The Texas Rice Festival is an annual harvest celebration held the first weekend of October. The festival was created in 1969 to honor rice farming, which is a major economic contribution in the region of Southeast Texas. It’s held in the Winnie-Stowell Park in Winnie, Texas. This time around to Texas celebrated its 47th annual Rice festival recently where there was something for everyone who attended the event. The host of activities comprised of beauty pageants, parades, rides, crafts shows, cooking classes and much more to create the carnival atmosphere. Moreover there was variety of local food for everyone to enjoy along with educational booths for kids to explore. Live music performances, horseshoe tournament, rice cooking contest and antique car show are some of the other activities that take place for the entertainment of the people attending the festival.

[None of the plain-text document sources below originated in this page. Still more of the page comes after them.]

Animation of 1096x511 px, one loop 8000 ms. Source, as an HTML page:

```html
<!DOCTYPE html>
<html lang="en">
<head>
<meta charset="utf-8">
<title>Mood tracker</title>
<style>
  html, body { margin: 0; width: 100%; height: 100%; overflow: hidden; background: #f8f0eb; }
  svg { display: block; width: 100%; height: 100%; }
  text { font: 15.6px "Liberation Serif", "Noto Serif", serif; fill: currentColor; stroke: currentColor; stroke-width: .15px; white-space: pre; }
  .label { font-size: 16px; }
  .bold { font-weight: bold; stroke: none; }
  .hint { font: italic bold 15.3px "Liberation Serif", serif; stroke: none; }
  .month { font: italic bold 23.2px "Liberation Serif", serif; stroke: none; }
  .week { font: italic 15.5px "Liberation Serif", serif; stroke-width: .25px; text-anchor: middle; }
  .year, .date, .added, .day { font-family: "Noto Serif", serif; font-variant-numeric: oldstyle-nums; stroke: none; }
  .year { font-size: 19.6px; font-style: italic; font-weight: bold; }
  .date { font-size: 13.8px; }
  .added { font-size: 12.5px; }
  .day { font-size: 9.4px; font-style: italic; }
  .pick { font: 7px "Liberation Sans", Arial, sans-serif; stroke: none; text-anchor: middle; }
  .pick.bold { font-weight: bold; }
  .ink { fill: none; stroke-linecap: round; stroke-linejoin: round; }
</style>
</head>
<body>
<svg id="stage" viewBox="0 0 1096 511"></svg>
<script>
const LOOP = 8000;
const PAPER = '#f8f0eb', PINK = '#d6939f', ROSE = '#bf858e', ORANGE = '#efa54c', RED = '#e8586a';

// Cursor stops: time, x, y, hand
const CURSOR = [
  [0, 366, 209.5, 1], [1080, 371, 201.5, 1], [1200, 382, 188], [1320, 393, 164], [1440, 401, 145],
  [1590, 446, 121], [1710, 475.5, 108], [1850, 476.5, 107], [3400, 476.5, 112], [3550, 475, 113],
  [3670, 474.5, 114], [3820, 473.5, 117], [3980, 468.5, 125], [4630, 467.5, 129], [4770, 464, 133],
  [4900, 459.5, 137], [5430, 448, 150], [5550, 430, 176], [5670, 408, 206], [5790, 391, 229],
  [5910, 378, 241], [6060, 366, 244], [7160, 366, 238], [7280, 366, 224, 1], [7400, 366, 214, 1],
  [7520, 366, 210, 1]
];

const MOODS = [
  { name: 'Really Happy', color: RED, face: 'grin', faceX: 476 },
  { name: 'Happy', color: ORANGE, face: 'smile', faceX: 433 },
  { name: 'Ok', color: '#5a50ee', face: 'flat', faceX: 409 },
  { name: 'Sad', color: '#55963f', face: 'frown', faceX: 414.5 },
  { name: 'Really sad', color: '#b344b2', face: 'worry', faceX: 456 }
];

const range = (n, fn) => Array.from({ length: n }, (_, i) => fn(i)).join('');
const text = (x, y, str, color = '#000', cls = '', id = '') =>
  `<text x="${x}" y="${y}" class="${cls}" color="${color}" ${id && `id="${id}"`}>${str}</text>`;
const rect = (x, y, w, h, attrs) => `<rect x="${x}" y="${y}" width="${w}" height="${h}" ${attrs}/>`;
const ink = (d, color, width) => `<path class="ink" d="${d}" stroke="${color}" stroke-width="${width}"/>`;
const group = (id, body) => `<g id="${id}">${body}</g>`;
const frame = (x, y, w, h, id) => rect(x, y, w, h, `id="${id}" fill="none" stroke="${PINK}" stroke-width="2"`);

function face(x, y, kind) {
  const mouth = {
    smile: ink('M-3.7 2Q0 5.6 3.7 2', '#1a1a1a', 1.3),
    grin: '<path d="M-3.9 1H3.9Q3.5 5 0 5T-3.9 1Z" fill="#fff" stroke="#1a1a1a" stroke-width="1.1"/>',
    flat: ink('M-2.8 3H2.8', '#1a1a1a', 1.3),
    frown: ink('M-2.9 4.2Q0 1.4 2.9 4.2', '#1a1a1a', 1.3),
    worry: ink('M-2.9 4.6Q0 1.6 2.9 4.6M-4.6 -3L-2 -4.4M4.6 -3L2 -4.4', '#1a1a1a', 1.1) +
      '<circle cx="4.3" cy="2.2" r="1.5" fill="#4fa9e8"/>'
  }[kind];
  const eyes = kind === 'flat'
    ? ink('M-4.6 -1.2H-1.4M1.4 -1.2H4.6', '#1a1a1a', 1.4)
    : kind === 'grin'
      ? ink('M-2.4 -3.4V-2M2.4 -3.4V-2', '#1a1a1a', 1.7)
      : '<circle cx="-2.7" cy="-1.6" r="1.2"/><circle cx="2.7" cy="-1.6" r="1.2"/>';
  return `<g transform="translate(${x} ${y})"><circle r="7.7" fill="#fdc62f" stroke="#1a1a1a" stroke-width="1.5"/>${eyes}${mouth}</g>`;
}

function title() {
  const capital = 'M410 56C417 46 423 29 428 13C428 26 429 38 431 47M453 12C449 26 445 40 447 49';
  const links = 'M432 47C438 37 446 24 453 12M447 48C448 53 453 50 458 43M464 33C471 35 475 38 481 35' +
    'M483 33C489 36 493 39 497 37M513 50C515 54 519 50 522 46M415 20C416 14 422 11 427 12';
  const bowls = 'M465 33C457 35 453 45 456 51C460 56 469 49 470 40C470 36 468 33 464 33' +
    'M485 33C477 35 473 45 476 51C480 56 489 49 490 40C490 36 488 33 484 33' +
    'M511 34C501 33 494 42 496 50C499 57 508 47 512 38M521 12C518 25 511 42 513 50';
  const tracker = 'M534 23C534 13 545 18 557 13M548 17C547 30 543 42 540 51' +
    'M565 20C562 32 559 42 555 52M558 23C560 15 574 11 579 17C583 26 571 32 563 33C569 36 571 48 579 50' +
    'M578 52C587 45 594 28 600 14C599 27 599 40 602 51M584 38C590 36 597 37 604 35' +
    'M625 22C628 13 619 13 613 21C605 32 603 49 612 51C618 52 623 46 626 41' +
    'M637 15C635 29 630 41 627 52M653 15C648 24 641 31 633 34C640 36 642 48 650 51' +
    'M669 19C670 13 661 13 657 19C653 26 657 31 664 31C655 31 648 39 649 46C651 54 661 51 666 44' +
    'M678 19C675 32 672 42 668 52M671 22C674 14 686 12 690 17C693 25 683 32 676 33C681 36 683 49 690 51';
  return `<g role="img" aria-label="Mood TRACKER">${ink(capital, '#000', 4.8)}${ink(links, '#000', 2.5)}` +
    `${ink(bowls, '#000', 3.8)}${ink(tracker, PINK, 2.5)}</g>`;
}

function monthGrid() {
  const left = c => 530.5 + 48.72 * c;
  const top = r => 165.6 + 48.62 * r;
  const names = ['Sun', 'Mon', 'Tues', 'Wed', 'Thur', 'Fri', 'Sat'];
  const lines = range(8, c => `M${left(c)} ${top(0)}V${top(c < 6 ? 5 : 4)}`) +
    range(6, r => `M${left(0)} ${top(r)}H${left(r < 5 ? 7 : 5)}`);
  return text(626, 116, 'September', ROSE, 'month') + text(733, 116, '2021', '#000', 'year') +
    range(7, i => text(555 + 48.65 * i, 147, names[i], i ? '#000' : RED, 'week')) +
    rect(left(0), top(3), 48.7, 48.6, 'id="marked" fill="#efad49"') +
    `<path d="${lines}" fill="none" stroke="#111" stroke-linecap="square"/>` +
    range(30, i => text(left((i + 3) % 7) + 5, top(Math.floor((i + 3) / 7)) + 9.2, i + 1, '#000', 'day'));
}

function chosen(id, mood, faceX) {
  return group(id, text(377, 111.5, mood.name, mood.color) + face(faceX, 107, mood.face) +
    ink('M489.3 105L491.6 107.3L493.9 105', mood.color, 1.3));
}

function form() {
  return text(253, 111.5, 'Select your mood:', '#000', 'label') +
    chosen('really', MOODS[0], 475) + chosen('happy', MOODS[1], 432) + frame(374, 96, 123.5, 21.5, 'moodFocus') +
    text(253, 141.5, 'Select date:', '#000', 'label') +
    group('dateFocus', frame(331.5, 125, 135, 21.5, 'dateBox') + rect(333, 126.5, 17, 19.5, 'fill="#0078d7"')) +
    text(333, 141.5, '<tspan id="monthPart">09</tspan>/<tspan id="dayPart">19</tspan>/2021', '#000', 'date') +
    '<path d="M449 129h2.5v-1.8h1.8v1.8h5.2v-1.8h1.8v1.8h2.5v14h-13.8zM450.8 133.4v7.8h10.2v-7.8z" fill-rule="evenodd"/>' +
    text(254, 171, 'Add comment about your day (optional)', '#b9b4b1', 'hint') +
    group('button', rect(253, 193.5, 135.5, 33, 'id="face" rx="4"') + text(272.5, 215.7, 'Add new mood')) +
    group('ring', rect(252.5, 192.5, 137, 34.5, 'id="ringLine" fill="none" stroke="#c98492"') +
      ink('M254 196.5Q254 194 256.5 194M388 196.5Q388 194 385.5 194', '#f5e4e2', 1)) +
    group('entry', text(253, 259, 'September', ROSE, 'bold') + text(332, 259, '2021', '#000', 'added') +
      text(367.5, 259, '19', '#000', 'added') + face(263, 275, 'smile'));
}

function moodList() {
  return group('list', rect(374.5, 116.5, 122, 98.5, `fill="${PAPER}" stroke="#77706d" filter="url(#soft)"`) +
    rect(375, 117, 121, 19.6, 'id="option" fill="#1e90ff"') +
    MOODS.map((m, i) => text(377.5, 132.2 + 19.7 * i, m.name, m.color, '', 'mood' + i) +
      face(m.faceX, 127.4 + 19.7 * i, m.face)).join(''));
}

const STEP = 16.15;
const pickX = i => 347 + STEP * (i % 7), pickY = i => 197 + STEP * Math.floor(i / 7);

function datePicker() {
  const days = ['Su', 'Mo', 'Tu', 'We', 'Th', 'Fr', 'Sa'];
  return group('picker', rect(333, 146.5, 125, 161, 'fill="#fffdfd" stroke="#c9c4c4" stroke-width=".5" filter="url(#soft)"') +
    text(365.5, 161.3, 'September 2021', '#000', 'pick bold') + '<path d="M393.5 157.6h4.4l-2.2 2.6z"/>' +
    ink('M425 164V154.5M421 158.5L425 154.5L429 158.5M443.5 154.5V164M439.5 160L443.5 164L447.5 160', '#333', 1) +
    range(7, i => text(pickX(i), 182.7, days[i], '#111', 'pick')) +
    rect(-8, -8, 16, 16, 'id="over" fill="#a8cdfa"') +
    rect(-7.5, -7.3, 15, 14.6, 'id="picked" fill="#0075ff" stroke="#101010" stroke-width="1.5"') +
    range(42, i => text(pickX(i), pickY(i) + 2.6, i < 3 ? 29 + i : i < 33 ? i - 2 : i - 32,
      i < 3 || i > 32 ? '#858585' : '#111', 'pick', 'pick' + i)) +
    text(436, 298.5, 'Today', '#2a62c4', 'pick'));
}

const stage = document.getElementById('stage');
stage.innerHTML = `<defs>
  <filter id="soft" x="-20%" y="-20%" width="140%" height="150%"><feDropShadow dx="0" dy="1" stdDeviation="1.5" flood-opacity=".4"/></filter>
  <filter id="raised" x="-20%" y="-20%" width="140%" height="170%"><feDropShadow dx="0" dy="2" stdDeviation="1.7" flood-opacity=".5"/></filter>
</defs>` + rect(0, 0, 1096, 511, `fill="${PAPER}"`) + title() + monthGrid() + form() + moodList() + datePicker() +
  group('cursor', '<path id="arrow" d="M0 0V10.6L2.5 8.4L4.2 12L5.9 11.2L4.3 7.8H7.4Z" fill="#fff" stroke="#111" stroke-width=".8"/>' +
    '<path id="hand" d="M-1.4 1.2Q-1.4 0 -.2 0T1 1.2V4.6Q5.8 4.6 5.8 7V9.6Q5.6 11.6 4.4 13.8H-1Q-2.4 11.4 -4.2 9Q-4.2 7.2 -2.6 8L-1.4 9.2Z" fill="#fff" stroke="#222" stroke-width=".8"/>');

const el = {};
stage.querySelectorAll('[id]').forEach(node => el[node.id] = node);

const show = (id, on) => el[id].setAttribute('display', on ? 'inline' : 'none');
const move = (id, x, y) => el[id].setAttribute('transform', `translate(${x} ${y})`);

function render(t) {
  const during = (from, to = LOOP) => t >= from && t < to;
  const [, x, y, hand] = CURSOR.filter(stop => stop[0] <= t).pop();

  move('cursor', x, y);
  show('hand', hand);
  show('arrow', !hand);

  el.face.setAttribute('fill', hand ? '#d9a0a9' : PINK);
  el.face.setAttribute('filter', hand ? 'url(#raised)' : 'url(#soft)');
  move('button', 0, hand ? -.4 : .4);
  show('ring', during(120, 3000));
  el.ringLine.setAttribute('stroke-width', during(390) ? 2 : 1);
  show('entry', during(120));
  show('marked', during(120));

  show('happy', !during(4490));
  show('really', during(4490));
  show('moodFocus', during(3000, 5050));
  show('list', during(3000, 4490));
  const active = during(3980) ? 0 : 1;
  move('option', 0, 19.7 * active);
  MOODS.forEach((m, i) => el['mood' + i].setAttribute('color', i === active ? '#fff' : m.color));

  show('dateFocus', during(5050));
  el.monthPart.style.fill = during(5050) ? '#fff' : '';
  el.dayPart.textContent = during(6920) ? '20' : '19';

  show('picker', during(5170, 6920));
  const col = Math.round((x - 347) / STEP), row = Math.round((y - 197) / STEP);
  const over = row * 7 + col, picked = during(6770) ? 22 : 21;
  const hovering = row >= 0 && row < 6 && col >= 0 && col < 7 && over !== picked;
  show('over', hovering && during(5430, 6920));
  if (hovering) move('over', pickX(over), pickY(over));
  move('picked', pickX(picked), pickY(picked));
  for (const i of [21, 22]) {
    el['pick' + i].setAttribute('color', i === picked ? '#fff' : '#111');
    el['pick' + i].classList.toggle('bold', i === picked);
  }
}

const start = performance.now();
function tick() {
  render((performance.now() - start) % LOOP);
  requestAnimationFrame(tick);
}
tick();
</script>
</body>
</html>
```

Visitors to the Rice Education Tent received recipe brochures, educational information, rice crispy treats, and colored pencils for kids, all provided by USA Rice. This annual event gives an opportunity for visitors to get information on rice and knowhow about rice farming which is a major crop of the region. Moreover the attendees also have the chance to spin the rice wheel to test their knowledge about U.S.-grown rice.
“My great-grandfather, grandfather, and father were all rice farmers, and my husband, Charlie, and our son, Will, are still farming rice today,” said Karen Reneau, Texas Rice Festival volunteer stationed at the Rice Education Tent. “I’m a retired teacher and elementary school principal, so education is a passion of mine, and the rice festival gives me the opportunity to teach people of all ages about the locally-grown rice – another passion of mine.” Since her retirement as an educator, Reneau had been helping out on the farm – driving tractors, working at the rice dryers, and in the crawfish fields. “I guess I’m not retired after all, but I don’t really look at the farming work as a job, because I get to work with my family each day,” added Karen.
The festival was created in 1969 to honor rice farming, a major economic contributor to the economy of southeast Texas.